To be clear, meal prepping means that you’re making a complete meal in advance and freezing it at a mostly-finished point so that it can easily be pulled from the freezer and popped in the oven to finish cooking. This means that, for example, you could make a few pans of lasagna on a lazy Sunday afternoon, then just finish cooking it in the oven on a busy Thursday evening, giving you a great home-cooked meal.
There are so many little useful tips in this book. It’s just full of little things that have refined what I’m doing whenever I’m making meals in advance. For example, the realization that I should put scrambled eggs in the fridge when making breakfast burritos and then pull them out to assemble the burritos cold is genius, because the eggs will “sweat” during this process and if you use a cloth or a paper towel to absorb that “sweat,” your actual breakfast burritos won’t be nearly as “wet” when you cook them later, turning them from soggy messes into deliciousness.

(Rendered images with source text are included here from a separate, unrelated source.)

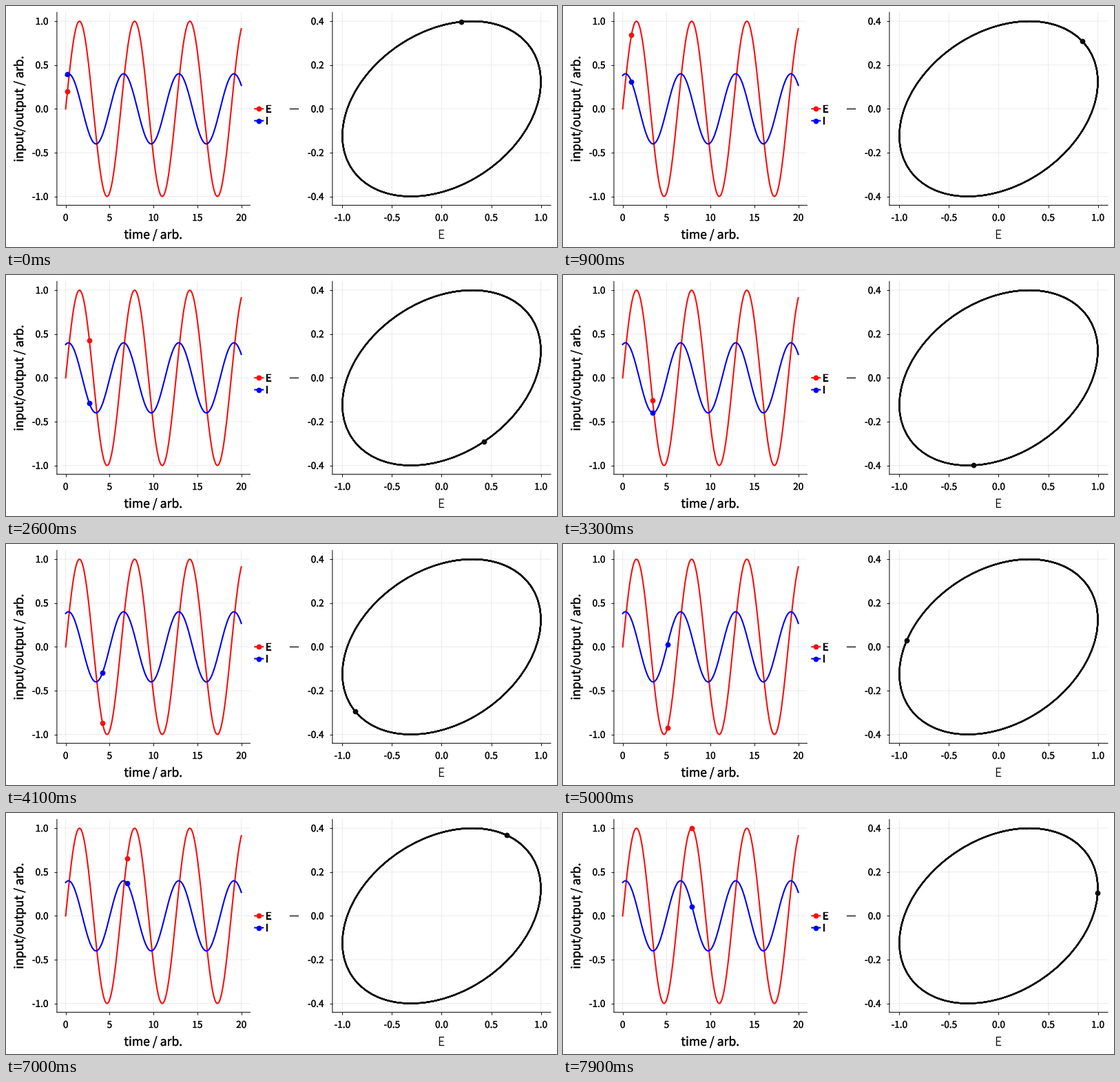
These frames come from a looping animation (800 by 350 pixels, 8000 ms). A matplotlib script:

```python
import numpy as np
import matplotlib.pyplot as plt
from matplotlib.animation import FuncAnimation
from matplotlib.lines import Line2D
from matplotlib.patheffects import withStroke

W, H, DPI = 800, 350, 100
PT = 72 / DPI  # points per pixel
RED, BLUE, BLACK = "#f80f0f", "#0000f5", "#0c0c0c"
FRAMES, HOLD = 80, 66
PHASE = 0.4 * np.pi

plt.rcParams["font.family"] = "Noto Sans CJK JP"
plt.rcParams["path.snap"] = False
fig = plt.figure(figsize=(W / DPI, H / DPI), dpi=DPI, facecolor="white")


def signal_e(t):
    return np.sin(t)


def signal_i(t):
    return 0.4 * np.sin(t + PHASE)


def label(x, y, text, size, ha="center", rotation=0):
    # a hairline stroke gives the medium weight
    fig.text(x / W, 1 - y / H, text, fontsize=size * PT, color=BLACK, ha=ha,
             va="baseline", rotation=rotation, rotation_mode="anchor",
             path_effects=[withStroke(linewidth=0.35 * PT, foreground=BLACK)])


def panel(left, right, xlim, ylim, xticks, yticks, xfmt):
    top, bottom = 9.3, 289.4
    ax = fig.add_axes([left / W, 1 - bottom / H,
                       (right - left) / W, (bottom - top) / H])
    ax.set(xlim=xlim, ylim=ylim, xticks=xticks, yticks=yticks)
    ax.set_axisbelow(True)
    ax.grid(color="#ebebeb", lw=1 * PT)
    ax.spines[["top", "right"]].set_visible(False)
    ax.spines[["left", "bottom"]].set(linewidth=1.1 * PT, color="#1a1a1a")
    ax.tick_params(length=4 * PT, width=1.1 * PT, color="#1a1a1a",
                   labelbottom=False, labelleft=False)
    for v in xticks:
        x = left + (v - xlim[0]) / (xlim[1] - xlim[0]) * (right - left)
        label(x, 312, format(v, xfmt), 13.6)
    for v in yticks:
        y = bottom - (v - ylim[0]) / (ylim[1] - ylim[0]) * (bottom - top)
        label(left - 12.4, y + 5, f"{v:.1f}", 13.6, ha="right")
    return ax


def dot(ax, color):
    return ax.plot([], [], "o", color=color, ms=7.8 * PT, mew=0, zorder=5)[0]


waves = panel(73.9, 354.4, (-1, 21), (-1.1, 1.1),
              [0, 5, 10, 15, 20], [-1, -0.5, 0, 0.5, 1], "d")
orbit = panel(473.9, 791.0, (-1.1, 1.1), (-0.44, 0.44),
              [-1, -0.5, 0, 0.5, 1], [-0.4, -0.2, 0, 0.2, 0.4], ".1f")

label(213.8, 338, "time / arb.", 17.6)
label(632, 338, "E", 17.6)
label(25, 149.5, "input/output / arb.", 17.6, rotation=90)
label(425, 149.5, "I", 17.6, rotation=90)

time = np.linspace(0, 20, 201)
for fn, color in ((signal_e, RED), (signal_i, BLUE)):
    waves.plot(time, fn(time), color=color, lw=2.1 * PT)
orbit.plot(signal_e(time), signal_i(time), color=BLACK, lw=2.2 * PT)

for y, name, color in ((149.3, "E", RED), (166.6, "I", BLUE)):
    fig.add_artist(Line2D([360.3 / W, 367.3 / W, 374.3 / W], [1 - y / H] * 3,
                          color=color, lw=2.1 * PT, marker="o",
                          ms=7.8 * PT, mew=0, markevery=[1],
                          solid_capstyle="butt"))
    label(377, y + 5.3, name, 14.4, ha="left")

dot_e, dot_i, dot_orbit = dot(waves, RED), dot(waves, BLUE), dot(orbit, BLACK)


def update(frame):
    # the clock rests for one extra step at the start and at HOLD
    t = 0.1 * (max(frame, 1) + (frame < HOLD))
    e, i = signal_e(t), signal_i(t)
    dot_e.set_data([t], [e])
    dot_i.set_data([t], [i])
    dot_orbit.set_data([e], [i])
    return dot_e, dot_i, dot_orbit


anim = FuncAnimation(fig, update, frames=FRAMES, interval=100,
                     repeat=True, repeat_delay=0, blit=False)
plt.show()
```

While we’re looking at America’s Test Kitchen offerings…
Slow Cooker Revolution Volume 2 and Healthy Slow Cooker Revolution by America’s Test Kitchen
Let’s start with the obvious question: where is “Slow Cooker Revolution Volume 1”? The reason I don’t rely on that one is that most of the recipes in it require a lot of steps, and that’s the very thing I don’t want when making meals with the slow cooker. For me, almost all of the time, the slow cooker is a tool of convenience, so I don’t want complex recipes that require a lot of steps.
On the other hand, Slow Cooker Revolution Volume 2 and Healthy Slow Cooker Revolution really nail what I want from a slow cooker reference book. It explains strategies for cooking lots of different types of things in the slow cooker and offers a bunch of simple recipes for actually preparing things.
These two books are my default reference for things to do with the slow cooker, which we use frequently during busy parts of the year.
The Homemade Pantry by Alana Chernila
This is probably the most “off the beaten path” book on this list, but I’ve used my copy so much that I feel like I almost have to include it here. It became a portal for me into a world of fermented foods, homemade condiments, spice mixes, and all kinds of homemade foodstuffs, and it’s still the best one-volume coverage of those topics I’ve found.
If you’re interested in taking your home food preparation to the next level and making a lot of the basic ingredients for meals for yourself – sauces, condiments, spice mixes, and so forth – from very basic ingredients, this is a great starting point and reference. While this can definitely save you a little money and can definitely result in some tastier dishes, this is probably not a great time investment unless you’re really into this as a hobby.
Use the Library!
To close, I want to repeat what I said earlier in the article: use the library for these books! Don’t just go out and buy them! See if your local library has a copy, take it home, go through it, and try some of the recipes and techniques for yourself. See if it clicks for you. If it does, then, and only then, look for a copy of the cookbook, preferably a used one.
That being said, these books are really the core pieces of my cookbook library and the ones I continually turn to. I have quite a few other cookbooks that focus in on narrow topics, like the aforementioned Egg, several books on fermentation, a book about sous vide cooking, and so on, but these are the ones I rely on for a wide variety of low-cost home cooking strategies. I hope you’ll find some of them to be useful, too.